29 March 2021

The deadline for implementing the ECN Plus Directive (directive 2019/1) was on 4 February 2021. By this date all member states should bring into force the laws, regulations and administrative provisions necessary to comply with the directive. Get an overview of the new regulation with a Danish perspective.

The ECN Plus Directive

The ECN Plus Directive (directive 2019/1) was adopted in December 2018 and entails total harmonization of several parts of competition law enforcement with the aim of strengthening the enforcement efforts nationally.

Need for compliance review?

The deadline for implementing the ECN Plus Directive was on 4 February 2021, which means that all EU member states must comply with the regulation in the directive from now on.

The new regulation will entail changes of the authorities’ dawn raid procedures and the extent of parental liability in many EU member states, which makes it is a good opportunity to review compliance programmes and guidelines for dawn raids.

The national implementation in Denmark

In Denmark, the implementation of the directive has led to a comprehensive change of the Danish Competition Act, which entered into force on 4 March 2021, “only” a month after the implementation deadline. The necessary changes in Danish legislation give the Danish competition authority several new opportunities to enforce and sanction violation of the competition rules.

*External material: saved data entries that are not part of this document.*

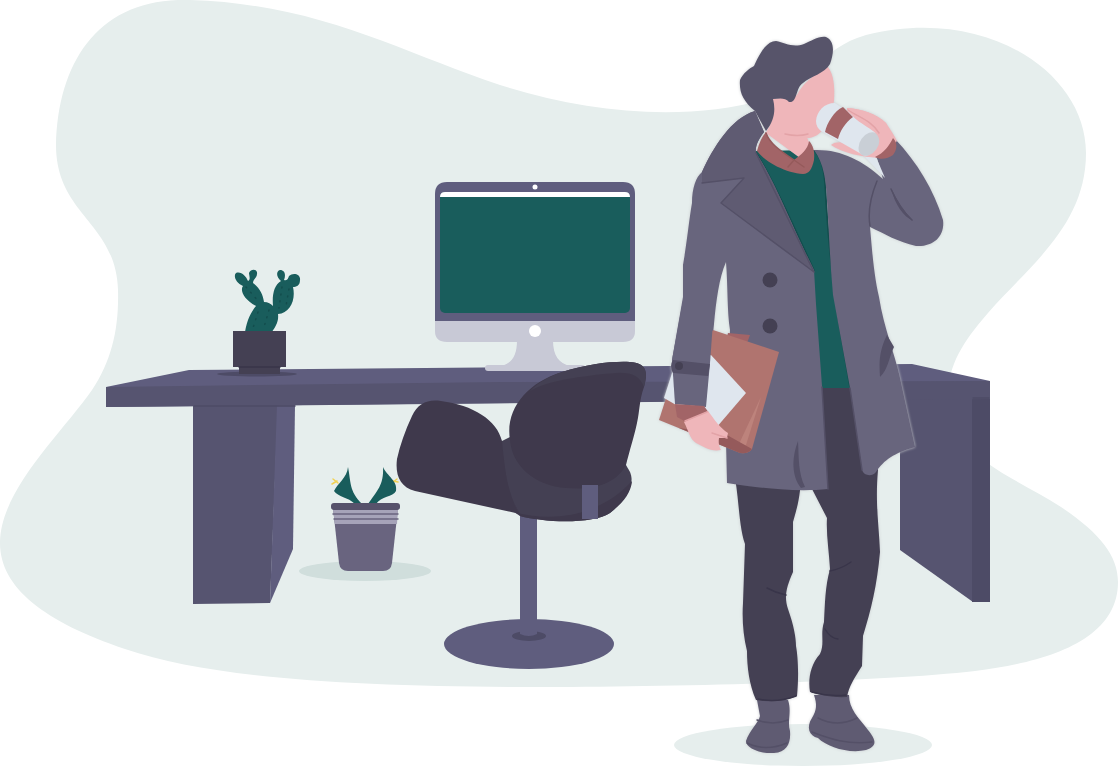
<!DOCTYPE html>
<html lang="en">
<head>
<meta charset="utf-8">
<title>Coffee break at the desk</title>
<style>
:root{
  --mist:#e6eeed; --mist-shade:#d0dedc; --green:#195d5c; --green-dark:#134d4d;
  --desk:#5f5d7e; --desk-mid:#565470; --desk-dark:#4d4b66;
  --ink:#444053; --ink-deep:#3f394c; --ink-line:#39354a;
  --coat:#68657d; --coat-shade:#5f5b72; --coat-line:#545067; --hair:#57546a;
  --skin:#efb6ba; --skin-shade:#e3a3a7; --rust:#a26467; --rust-light:#b0746f; --rust-dark:#955a5b;
  --paper:#dfe6ee; --silver:#c8c9d6; --pot:#69647f; --gold:#f2d254;
}
html,body{margin:0;height:100%;overflow:hidden;background:#fff}
svg{display:block;width:1119px;height:766px}
.mist{fill:var(--mist)} .mist-shade{fill:var(--mist-shade)}
.green{fill:var(--green)} .desk{fill:var(--desk)} .desk-mid{fill:var(--desk-mid)} .desk-dark{fill:var(--desk-dark)}
.ink{fill:var(--ink)} .ink-deep{fill:var(--ink-deep)}
.coat{fill:var(--coat)} .coat-shade{fill:var(--coat-shade)} .coat-line{fill:var(--coat-line)} .hair{fill:var(--hair)}
.skin{fill:var(--skin)} .rust{fill:var(--rust)} .rust-light{fill:var(--rust-light)} .rust-dark{fill:var(--rust-dark)}
.paper{fill:var(--paper)} .silver{fill:var(--silver)} .pot{fill:var(--pot)} .white{fill:#fff}
.line{fill:none;stroke-width:1.5;stroke-linecap:round;stroke-linejoin:round}
.on-coat{stroke:var(--coat-line)} .on-ink{stroke:var(--ink-line)} .on-skin{stroke:var(--skin-shade)} .on-rust{stroke:var(--rust-dark)}
.on-green{stroke:var(--green-dark)} .on-desk{stroke:var(--desk-dark)}
.halo{filter:drop-shadow(0 0 1.5px #c9cccf)}
</style>
</head>
<body>
<svg viewBox="0 0 1119 766" role="img" aria-label="A man in a coat drinks coffee beside an office desk">
  <g id="backdrop">
    <path class="mist" d="M190 0C320 4 400 52 500 85C590 114 690 122 770 98C810 84 820 48 866 35C985 5 1086 72 1086 153C1086 225 1030 265 988 313C953 353 940 382 954 424C968 462 1021 481 1061 507C1100 533 1118 556 1118 582C1118 640 1048 662 975 671C890 681 680 687 530 687C350 687 210 678 125 649C45 622 0 588 0 543C0 490 62 433 92 390C112 360 119 328 118 290C116 222 56 215 56 145C58 60 100-3 190 0Z"/>
    <ellipse class="mist" cx="803" cy="745" rx="129" ry="21"/>
    <ellipse class="mist-shade" cx="365" cy="571" rx="66" ry="10"/>
  </g>

  <g id="desk">
    <path class="desk-mid" d="M193 405H278L270 603L193 604Z"/>
    <path class="desk" d="M277 405H295L293 549L270 603Z"/>
    <path class="desk-mid" d="M900 396H973V602L900 550Z"/>
    <path class="desk-dark" d="M972 396H990V602H972Z"/>
    <path class="desk" d="M106 387L189 370L912 364L990 381V398L106 407Z"/>
    <path class="desk-mid" d="M106 387L500 382L990 381V399L106 407Z"/>
    <path class="line on-desk" d="M194 406H295M973 398H989"/>
  </g>

  <g id="monitor">
    <path class="silver" d="M517 340H553C553 356 559 363 570 366H501C512 363 517 356 517 340Z"/>
    <rect class="silver" x="485" y="365" width="100" height="6" rx="3"/>
    <path class="desk" d="M447 182H623Q635 182 635 194V322H435V194Q435 182 447 182Z"/>
    <path class="silver" d="M435 321H635V331Q635 342 623 342H447Q435 342 435 331Z"/>
    <rect class="green" x="440" y="192" width="190" height="121" rx="5"/>
    <path class="white" d="M440 197Q440 192 445 192H625Q630 192 630 197Z"/>
    <circle class="white" cx="535" cy="187" r="2.5"/>
    <circle class="white" cx="535" cy="331" r="6"/>
  </g>

  <g id="desk-cactus">
    <path class="green" d="M245 332C247 320 251 312 256 306C243 299 240 290 243 286C236 283 233 276 236 273C241 271 246 276 248 281C251 280 249 275 249 273C251 268 258 269 257 274C257 278 253 279 253 283C260 288 263 295 264 302C268 302 271 304 273 306C272 295 274 285 281 281C276 277 276 271 280 270C285 270 286 275 284 280C288 281 288 278 289 276C293 272 301 274 300 280C300 286 296 287 293 287C296 300 290 313 278 314C279 322 275 327 272 332Z"/>
    <path class="line on-green" stroke-dasharray="1 6" d="M246 287L259 302M282 287L279 308M289 289L286 306M258 312L253 328M269 310L264 327"/>
    <ellipse class="desk-dark" cx="257" cy="374" rx="40" ry="2.5"/>
    <path class="ink" d="M233 331H286V367H280V374H239V367H233Z"/>
    <path class="line on-ink" d="M239 367H280"/>
  </g>

  <g id="floor-plant">
    <path class="line" stroke="var(--gold)" d="M333 479L338 483M332 484L337 481M397 479L392 483M398 482L393 481"/>
    <path class="green" d="M355 504C348 497 338 497 334 491C337 484 347 478 348 467C351 482 349 491 362 504Z"/>
    <path class="green" d="M368 504C377 491 384 485 383 467C387 476 398 481 396 491C393 497 381 496 376 504Z"/>
    <path class="pot" d="M333 508H398L392 563Q391 571 383 571H348Q340 571 339 563Z"/>
    <rect x="331" y="503" width="69" height="7" rx="3" fill="#57526b"/>
    <path d="M333 510H398L397 524H335Z" fill="#a6a3b9"/>
    <path class="line" stroke="var(--pot)" d="M333 514H398M334 519H398"/>
  </g>

  <g id="chair">
    <ellipse class="desk" cx="529" cy="644" rx="85" ry="25"/>
    <ellipse class="desk-dark" cx="529" cy="636" rx="17" ry="5"/>
    <path class="desk" d="M520 508H537V634Q529 638 520 634Z"/>
    <path class="ink" d="M502 441L512 436L626 465L630 472C635 484 628 498 610 513C594 524 545 523 520 516L496 470Z"/>
    <path class="ink-deep" d="M412 416C418 403 428 399 441 401C473 405 497 420 502 441C505 470 507 493 520 514L415 491C400 487 395 475 397 459C400 445 405 431 412 416Z"/>
    <path class="ink-deep" d="M510 440C505 410 526 383 562 372C587 364 613 361 630 362C647 363 648 372 644 387C639 401 640 410 637 423C634 437 630 449 626 465C615 486 590 490 566 488C535 486 512 466 510 440Z"/>
    <path class="ink" d="M562 372C587 364 613 361 630 362C647 363 648 372 644 387C640 376 631 372 616 373C598 374 580 377 567 379C551 382 538 386 530 391C539 382 550 376 562 372Z"/>
    <path class="ink-deep" d="M514 512C550 522 598 518 632 481C631 493 623 503 610 513C594 524 545 523 520 516Z"/>
    <rect class="desk" x="582" y="485" width="16" height="34"/>
  </g>

  <g id="man" class="halo">
    <g id="shoes">
      <path class="coat-shade" d="M757 700H788C792 712 787 721 790 731C791 743 787 752 774 753C760 754 746 748 746 741C749 731 759 722 760 716Z"/>
      <path class="coat-shade" d="M814 695H849C849 709 858 717 868 730C876 740 878 746 866 750C849 754 827 747 818 738C809 736 806 727 812 718C817 710 817 704 814 695Z"/>
      <path class="line on-coat" d="M757 720Q773 726 788 720M747 743Q766 752 787 743M818 718Q837 728 857 718M812 732C826 737 843 745 872 742"/>
    </g>
    <g id="trousers">
      <path class="ink" d="M735 478H801C800 500 796 511 793 522V572C786 588 784 597 788 609C794 626 796 638 796 646C798 657 799 675 797 696Q778 704 756 700C749 684 747 666 747 651C743 635 742 618 743 603L745 544C739 527 739 500 735 478Z"/>
      <path class="ink" d="M819 385H853L878 470C875 504 879 525 880 552C877 586 871 610 863 636L862 666C854 679 849 686 847 697Q827 698 810 692C808 680 810 665 820 654C825 643 820 635 824 622C825 604 825 587 830 569C829 551 826 534 827 518L812 489Z"/>
      <path class="line on-ink" d="M830 571Q841 569 851 562M767 588Q776 593 786 595M825 629Q830 638 838 639M758 699Q777 703 796 696M812 692Q829 697 846 695"/>
    </g>
    <path id="sweater" class="green" d="M753 151L815 150C824 160 826 175 827 201C829 236 833 275 839 316L850 388H821L810 270L766 185Z"/>
    <path class="line on-green" d="M815 151C824 163 825 176 826 202C828 237 832 276 838 317L850 387M756 153C768 170 786 209 814 270"/>
    <path id="neck" class="skin" d="M774 100C778 116 770 125 766 133L800 158L810 144C807 139 806 134 805 128H786Z"/>
    <g id="coat">
      <path class="coat" d="M755 111L764 132C757 141 755 148 756 153C775 181 790 222 814 270L816 304L822 386L828 489C799 492 766 489 727 483L726 441L730 330C727 311 728 288 726 262C719 278 716 302 714 324L710 363L706 407L675 404L672 360L683 300L683 265C687 242 689 220 692 203C692 188 696 177 702 172C713 148 731 118 755 111Z"/>
      <path class="coat" d="M814 150C840 149 862 160 883 179C881 172 878 160 876 156L895 139C917 162 934 190 943 220C945 235 935 247 916 246C898 242 885 234 870 227C872 250 874 276 879 297C884 329 895 354 900 378L915 447C894 453 884 460 876 472C872 477 864 476 862 470L850 388L833 295C830 263 829 231 827 201C826 180 824 164 814 150Z"/>
      <path class="paper" d="M864 156L876 157L885 178Z"/>
      <path class="coat-shade" d="M755 111L764 132C757 141 755 148 756 153C775 181 790 222 814 272L721 203L744 178L702 183V172C713 148 731 118 755 111Z"/>
      <path class="line on-coat" d="M702 183L744 178L721 203L814 272L756 153M870 226C868 214 870 198 877 181M891 189Q899 208 912 220M862 470L850 388M828 489L822 387"/>
      <path class="coat-line" d="M887 335C879 351 879 363 880 377C888 370 889 357 894 347ZM798 441C791 459 792 477 801 488L805 487C798 472 799 459 798 441ZM891 188C895 205 903 216 913 221Q900 207 891 188Z"/>
      <circle class="ink" cx="770" cy="280" r="7.5"/>
      <circle class="ink" cx="770" cy="326" r="7.5"/>
    </g>
    <g id="folder">
      <path class="rust" d="M728 333L750 335L747 343L726 340Z"/>
      <path class="rust-light" d="M713 330L779 352L752 449Q749 454 740 453L659 420L668 392Z"/>
      <path class="paper" d="M711 355L746 393L716 428L664 398L673 370Z"/>
      <path d="M761 397L746 445Q743 449 738 446Z" fill="#bd837c"/>
      <path class="rust-dark" d="M679 428L727 435L752 449Q749 454 740 453Z"/>
    </g>
    <g id="lowered-arm">
      <path class="coat" d="M683 297L713 322L710 363L706 407L675 404L672 360Z"/>
      <path class="coat-line" d="M673 360L710 364L708 376L673 373Q669 366 673 360Z"/>
      <circle class="ink" cx="679" cy="366" r="4"/>
      <path class="rust" d="M675 404L704 406L709 413L688 423L677 417Z"/>
      <path class="skin" d="M684 422L708 411C714 419 720 428 728 433L727 438L719 438C718 444 720 448 721 450C711 452 704 447 696 443C690 439 689 432 684 422Z"/>
      <path class="line on-skin" d="M712 433L727 438M685 421L707 412"/>
    </g>
    <g id="shirt-collar">
      <path class="rust" d="M766 132C770 145 784 153 794 160C801 155 808 149 809 141C813 145 815 151 814 160C812 169 809 174 803 174C787 173 766 163 757 151Q760 139 766 132Z"/>
      <path class="line on-rust" d="M794 160L788 167M794 160L804 167M766 133C770 145 784 153 794 160"/>
    </g>
    <g id="head">
      <path class="skin" d="M773 99C784 97 792 99 797 95C802 85 811 76 828 67C834 75 835 88 834 101C830 119 824 136 809 138C796 138 786 135 779 133L770 125Z"/>
      <path class="line on-skin" d="M785 134Q798 137 808 134"/>
      <path class="hair" d="M773 99C776 111 774 121 766 131L755 111C743 101 739 92 740 80C743 73 750 68 754 66C759 55 766 41 776 41C785 43 793 48 804 44C812 41 818 36 826 37C835 41 834 53 830 64C824 74 811 76 803 83C795 88 798 103 789 102C785 97 778 99 773 99Z"/>
    </g>
    <g id="raised-hand">
      <path class="skin" d="M847 108C862 109 876 114 886 123C890 129 894 135 897 141L880 158C862 157 842 153 831 145C836 141 844 142 852 145Z"/>
      <path class="rust" d="M893 138C898 143 897 150 893 155C888 159 880 160 875 157C884 153 889 146 893 138Z"/>
      <path class="paper" d="M816 121C817 111 824 103 835 103L877 132C884 139 871 160 863 155L821 131Q816 127 816 121Z"/>
      <path class="rust" d="M843 107L853 117C845 123 840 131 838 139L825 132C827 123 834 111 843 107Z"/>
      <ellipse cx="869" cy="144" rx="9" ry="13" transform="rotate(35 869 144)" fill="#c9cfd6"/>
      <path class="skin" d="M847 108C862 109 877 114 886 123L892 137C888 143 883 147 880 146C880 139 878 134 873 131C864 124 853 120 847 108Z"/>
      <path class="line on-skin" d="M848 110C860 118 872 121 879 133"/>
    </g>
  </g>
</svg>
</body>
</html>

The most important changes are:

  • A new civil law fine system. The fine system was previously part of the criminal procedural system.
  • An introduction of parent companies’ liability for subsidiaries’ fines. This entails parental liability, when exercising a controlling interest in the subsidiary and a full alignment with EU case law. Trade associations are obliged to collect contributions to the payment of fines from their members, if the association is unable to pay the fine. A similar obligation was not part of the previously Danish Competition Act.
  • The Danish competition authority is given an extended access to conduct investigations on suspicion of violations of competition rules, e.g. through dawn raids and access to call representatives of an undertaking in for interviews during an investigation.

By Andreas Christensen and Marie LøvbjergHorten, Denmark